"I think a lot of people believe that when they're in a vehicle some sort of mythical cone of invisibility encompasses them and they can act in a way that they would never act," he said.
Pedestrians listening to MP3 players don't help the situation, he added.
"One of the great risks we see with teenagers is, hood up, buds in, head down, walking obliviously through the day," Patterson said.
"They look up, they see the light changing, and they start walking into traffic. We're not using the sensory skills that we have all the time."
Patterson also blamed insufficient court resources to prosecute cases and poor driver training, noting only 20 per cent of the population learned to drive from professional instructors.
Toronto police traffic services said it was anticipated that hundreds of pedestrians and motorists would be ticketed by day's end. Motorists were issued $40 tickets for blocking intersections and $180 tickets for failing to stop for a streetcar with its doors open and failing to yield to pedestrians.
"The only common thread between all of these deaths are they involved two things - vehicles and pedestrians," said Supt. Earl Witty, who noted there have been similar spikes in pedestrian deaths in the past and it's all due to human error.

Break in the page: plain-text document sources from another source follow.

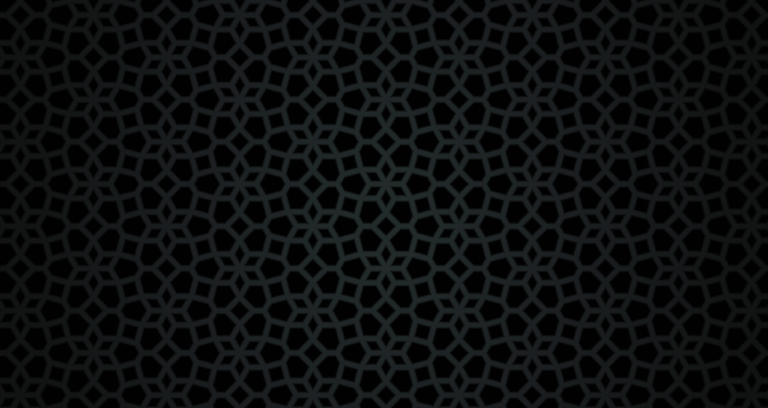
A Shadertoy shader for this pattern:

```glsl
// A dim geometric lattice of six-rhombus stars, squares and long hexagons.
// Each point is folded into one small triangle of the triangular star grid,
// where four segments give the strap distance; a soft central glow lights it.

const float PERIOD = 0.207;                // star spacing, in canvas heights
const vec2  STAR_ORIGIN = vec2(0.005, 0.049); // a star, from canvas centre
const float TIP = 0.340;                   // star tip radius, in periods
const float HALF_WIDTH = 0.035;            // strap half width, in periods
const float SOFTNESS = 0.020;              // blur of the strap edge
const float ROOT3 = 1.7320508;

float segmentDistance(vec2 p, vec2 a, vec2 b) {
    vec2 ab = b - a;
    float t = clamp(dot(p - a, ab) / dot(ab, ab), 0.0, 1.0);
    return length(p - a - ab * t);
}

// Offset from the nearest point of a rectangular grid
vec2 repeatCentered(vec2 p, vec2 size) {
    return p - size * floor(p / size + 0.5);
}

// Offset from the nearest star of the triangular grid
vec2 nearestStar(vec2 p) {
    vec2 size = vec2(ROOT3, 1.0);
    vec2 a = repeatCentered(p, size);
    vec2 b = repeatCentered(p - 0.5 * size, size);
    return dot(a, a) < dot(b, b) ? a : b;
}

// Mirror into the wedge between 0 and 30 degrees
vec2 foldWedge(vec2 p) {
    p = abs(p);
    vec2 normal = vec2(-0.5, 0.5 * ROOT3);
    p -= 2.0 * max(dot(p, normal), 0.0) * normal;
    return vec2(p.x, abs(p.y));
}

float strapDistance(vec2 p, float tipRadius) {
    vec2 axis = vec2(0.5 * ROOT3, 0.5);
    vec2 notch = vec2(tipRadius / ROOT3, 0.0);
    vec2 tip = tipRadius * axis;
    vec2 corner = 0.5 * axis + (0.5 - tipRadius) * vec2(axis.y, -axis.x);
    vec2 hub = vec2(1.0 / ROOT3, 0.0);

    // Rhombus sides, then square side and the spoke to the threefold hub
    float star = min(segmentDistance(p, vec2(0.0), notch),
                     segmentDistance(p, notch, tip));
    float link = min(segmentDistance(p, tip, corner),
                     segmentDistance(p, corner, hub));
    return min(star, link);
}

// Teal in the middle, cool grey further out, darkest at the rim
vec3 strapColor(vec2 p, float aspect) {
    vec2 q = vec2(p.x / aspect, p.y) * 2.0;
    float r = length((q - vec2(0.0, -0.06)) * vec2(1.0, 0.42));
    vec3 teal = vec3(0.135, 0.168, 0.168);
    vec3 slate = vec3(0.108, 0.122, 0.130);
    vec3 rim = vec3(0.066, 0.074, 0.071);
    vec3 color = mix(teal, slate, smoothstep(0.0, 0.55, r));
    return mix(color, rim, smoothstep(0.4, 1.08, r));
}

void mainImage(out vec4 fragColor, in vec2 fragCoord) {
    vec2 p = (fragCoord - 0.5 * iResolution.xy) / iResolution.y;
    float pixel = 1.0 / (iResolution.y * PERIOD);

    vec2 cell = foldWedge(nearestStar((p - STAR_ORIGIN) / PERIOD));
    float d = strapDistance(cell, TIP);
    float blur = max(SOFTNESS, pixel);
    float strap = 1.0 - smoothstep(HALF_WIDTH - blur, HALF_WIDTH + blur, d);

    vec3 ground = vec3(0.003, 0.004, 0.004);
    vec3 lit = strapColor(p, iResolution.x / iResolution.y);
    fragColor = vec4(mix(ground, lit, strap), 1.0);
}
```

"Road safety is everyone's responsibility," said Witty, who added "drivers cannot operate with a sense of entitlement to our roads with a 'me first' attitude, nor can pedestrians."

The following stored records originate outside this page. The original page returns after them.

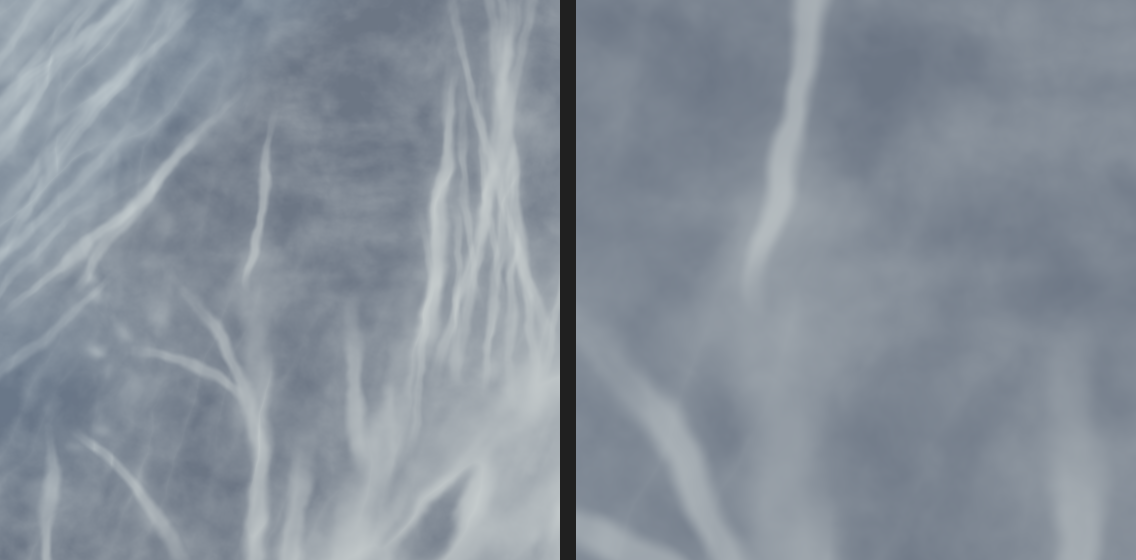
Left: the whole. Right: its middle third, enlarged.
Reproduce this texture procedurally as a Shadertoy shader.

```glsl
// Pale fibrous wisps over a mottled slate-blue ground: diagonal fibres at upper left,
// crossing upright strands at right that merge into a bright veil, and a forked stem.
// Tapered bent strands and stretched ridge noise build one tone, mapped to a colour ramp.

const vec3 SLATE = vec3(0.415, 0.454, 0.512);
const vec3 PALE = vec3(0.785, 0.81, 0.812);
const vec3 BLUE_TINT = vec3(-0.012, 0.004, 0.016);

float hash(vec2 p) {
    vec3 q = fract(vec3(p.xyx) * 0.1031);
    q += dot(q, q.yzx + 33.33);
    return fract((q.x + q.y) * q.z);
}

float noise(vec2 p) {
    vec2 cell = floor(p), f = fract(p);
    f = f * f * (3.0 - 2.0 * f);
    float low = mix(hash(cell), hash(cell + vec2(1, 0)), f.x);
    float high = mix(hash(cell + vec2(0, 1)), hash(cell + vec2(1, 1)), f.x);
    return mix(low, high, f.y);
}

float fbm(vec2 p) {
    float sum = 0.0, gain = 0.53;
    for (int i = 0; i < 4; i++) {
        sum += gain * noise(p);
        p = mat2(0.8, 0.6, -0.6, 0.8) * p * 2.03 + 17.0;
        gain *= 0.5;
    }
    return sum;
}

// Ridge noise stretched along a direction given in radians
float fibres(vec2 p, float angle, float frequency) {
    vec2 dir = vec2(cos(angle), sin(angle));
    vec2 q = vec2(dot(p, dir), dot(p, vec2(-dir.y, dir.x)));
    q.y += 0.1 * (noise(q * 4.0 + 9.0) - 0.5);
    float coarse = 1.0 - abs(2.0 * noise(q * vec2(4.0, frequency) + 40.0) - 1.0);
    float fine = noise(q * vec2(10.0, frequency * 2.8) + 80.0);
    return 0.6 * coarse * coarse + 0.4 * fine;
}

// Strand with a core and a faint halo; positive bend bulges to the left
float strand(vec2 p, vec2 root, vec2 tip, float bend, float rootWidth, float tipWidth) {
    float len = length(tip - root);
    vec2 axis = (tip - root) / len, q = p - root;
    float h = dot(q, axis) / len;
    float across = dot(q, vec2(-axis.y, axis.x)) - bend * 4.0 * h * (1.0 - h);
    float swell = 0.65 + 0.7 * noise(vec2(h * len * 16.0, root.x * 91.0));
    float d = abs(across) / (mix(rootWidth, tipWidth, h) * swell);
    float ends = smoothstep(0.0, 0.18, h) * (1.0 - smoothstep(0.55, 1.0, h));
    return (0.7 - 0.7 * smoothstep(0.25, 1.15, d) + 0.3 * exp(-0.4 * d * d)) * ends;
}

float spot(vec2 p, vec2 center, vec2 radius) {
    vec2 q = (p - center) / radius;
    return exp(-dot(q, q));
}

float join(float a, float b) {
    return 1.0 - (1.0 - a) * (1.0 - b);
}

float centralStem(vec2 p) {
    float s = 0.75 * strand(p, vec2(0.44, -0.15), vec2(0.475, 0.42), -0.012, 0.03, 0.02);
    s = join(s, 0.65 * strand(p, vec2(0.485, 0.15), vec2(0.3, 0.52), -0.03, 0.02, 0.014));
    s = join(s, 0.5 * strand(p, vec2(0.46, 0.27), vec2(0.18, 0.37), -0.03, 0.014, 0.01));
    s = join(s, 0.45 * strand(p, vec2(0.47, 0.22), vec2(0.445, 0.62), 0.0, 0.035, 0.036));
    s = join(s, 0.65 * strand(p, vec2(0.447, 0.46), vec2(0.505, 0.82), 0.012, 0.012, 0.007));
    s = join(s, 0.6 * strand(p, vec2(0.51, -0.12), vec2(0.57, 0.27), 0.01, 0.02, 0.025));
    return join(s, 0.6 * strand(p, vec2(0.645, 0.15), vec2(0.63, 0.52), 0.0, 0.02, 0.014));
}

float rightStrands(vec2 p) {
    vec2 hub = vec2(0.885, 0.73);
    float s = 0.6 * strand(p, vec2(0.52, -0.2), vec2(0.79, 0.62), -0.03, 0.055, 0.035);
    s = join(s, 0.75 * strand(p, vec2(0.75, 0.33), vec2(0.8, 0.95), -0.012, 0.026, 0.012));
    for (int i = 0; i < 6; i++) {
        float k = float(i), r = hash(vec2(k, 5.0)), t = hash(vec2(k, 8.0));
        vec2 root = vec2(0.76 + 0.05 * k, 0.24 + 0.1 * r);
        vec2 tip = hub + (hub - root) * vec2(0.9, 1.0);
        s = join(s, 0.58 * strand(p, root, tip, 0.05 * (r - 0.5), 0.013, 0.012));
        root = vec2(0.73 + 0.045 * k, 0.12 + 0.35 * t);
        tip = root + vec2(0.2 * r - 0.04, 0.45 + 0.2 * r);
        s = join(s, 0.45 * strand(p, root, tip, 0.06 * (t - 0.5), 0.011, 0.008));
    }
    return join(s, 0.3 * spot(p, hub, vec2(0.03, 0.04)));
}

float leftStrands(vec2 p) {
    float s = 0.6 * strand(p, vec2(0.09, -0.1), vec2(0.105, 0.29), 0.01, 0.014, 0.012);
    s = join(s, 0.6 * strand(p, vec2(0.13, 0.25), vec2(0.36, -0.06), 0.02, 0.012, 0.012));
    for (int i = 0; i < 18; i++) {
        float k = float(i), r = hash(vec2(k, 31.0)), t = hash(vec2(k, 47.0));
        float across = 0.025 * k, angle = 0.65 + 0.3 * r;
        vec2 root = vec2(0.0, 0.33) + vec2(0.69, 0.72) * (across + 0.4 * t - 0.2);
        root += across * vec2(-0.72, 0.69);
        vec2 tip = root + (0.4 + 0.25 * r) * vec2(cos(angle), sin(angle));
        s = join(s, (0.3 + 0.25 * t) * strand(p, root, tip, 0.07 * (r - 0.4), 0.014, 0.009));
        vec2 knot = vec2(0.13 + 0.16 * t, 0.08 + 0.032 * k);
        s = join(s, 0.5 * r * spot(p, knot, vec2(0.016, 0.01 + 0.014 * t)));
    }
    return s;
}

void mainImage(out vec4 fragColor, in vec2 fragCoord) {
    vec2 uv = fragCoord / iResolution.xy;
    vec2 p = uv + 0.04 * (vec2(fbm(uv * 8.0), fbm(uv * 8.0 + 50.0)) - 0.5);

    // Mottled ground with faint webbing and level bands
    float tone = 0.15 + 0.38 * (fbm(uv * 8.0 + 3.0) - 0.5) + 0.28 * (fbm(p * 32.0) - 0.5);
    tone += 0.17 * (fibres(p, 1.2, 20.0) - 0.35) * (1.0 - spot(uv, vec2(0.6, 0.8), vec2(0.2)));
    tone += 0.4 * (fbm(uv * vec2(9.0, 26.0)) - 0.47) * spot(uv, vec2(0.6, 0.75), vec2(0.2, 0.3));
    tone += 0.09 * spot(uv, vec2(0.62, 0.505), vec2(0.16, 0.012));
    tone += 0.09 * smoothstep(0.7, 0.95, uv.x) + 0.1 * spot(uv, vec2(0.3, 0.45), vec2(0.15));

    // Diagonal fibres and the broad veil
    float upperLeft = smoothstep(-0.08, 0.18, p.y - 0.35 - 1.05 * p.x);
    float weave = fibres(p, 0.76, 19.0);
    tone = join(tone, upperLeft * (0.5 * weave - 0.06 + 0.2 * spot(p, vec2(0.1, 0.9), vec2(0.2))));
    float veil = smoothstep(-0.1, 0.2, 1.1 * (p.x - 0.56) - p.y + 0.08);
    float slits = fibres(p, 0.9, 14.0);
    float gap = spot(p, vec2(0.81, 0.07), vec2(0.11, 0.07)) * smoothstep(0.75, 0.3, slits);
    veil *= 1.0 - gap;
    tone = join(tone, veil * (0.26 + 0.65 * slits + 0.15 * spot(p, vec2(0.95, 0.25), vec2(0.15))));

    // Individual strands, streaked along their length
    float strands = join(join(centralStem(p), rightStrands(p) * (1.0 - gap)), leftStrands(p));
    tone = join(tone, strands * (0.62 + 0.55 * fibres(p, 1.4, 28.0)));
    tone -= 0.08 * spot(uv, vec2(0.04, 0.32), vec2(0.14, 0.08));

    vec3 color = mix(SLATE, PALE, clamp(tone, 0.02, 0.95));
    color += BLUE_TINT * max(upperLeft, spot(uv, vec2(0.0, 0.35), vec2(0.25)));
    fragColor = vec4(color, 1.0);
}
```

The people of Toronto owe it to the memory of pedestrians who recently died to learn from the loss of their lives, said Witty.
Juliette Robinson, 38, died after being struck by an SUV while she crossed slightly west of a marked crosswalk in midtown Toronto on Monday evening.
A 35-year-old man died from his injuries Monday after being struck by a streetcar the day before in Toronto. Chen Chung Shao, 57, who was walking on crutches, was struck and killed by a dump truck Friday. Marites Mendoza, 28, was struck by a car while pushing a stroller with her infant son on Jan. 12. Other victims were struck by transit buses, SUVs, cars, trucks and a tow truck.
Montreal pedestrians are also notorious jay walkers and the city's police department has staged several pedestrian awareness campaigns in the past.
Pedestrian Pierre Brunet said he didn't notice he was crossing on the red light at a busy downtown intersection when it was pointed out to him.
"I looked and there were no cars so I crossed," he said. "In Montreal we're used to looking both ways before crossing."
He had his own explanation as to why the pedestrians in Toronto were killed: "They don't check both sides of the street."
Sophie Remy, 26, also ignored the red light at the same intersection in Montreal's financial district and walked briskly across as cars approached. She blamed the tragic deaths of pedestrians in Toronto on cars, not the victims.
"It would be better if there were fewer cars - with a priority for pedestrians," she said.
Montreal police did not have statistics yet for this year, but said in 2009 a total of 19 pedestrians were killed.
Toronto City Council was scheduled to debate a motion Wednesday from Councillor Bill Saundercook, who co-chairs the city's pedestrian committee, on lowering speed limits on dangerous streets by 10 kilometres an hour to cut down on the number of pedestrian accidents.
-With files from Peter Rakobowchuk in Montreal.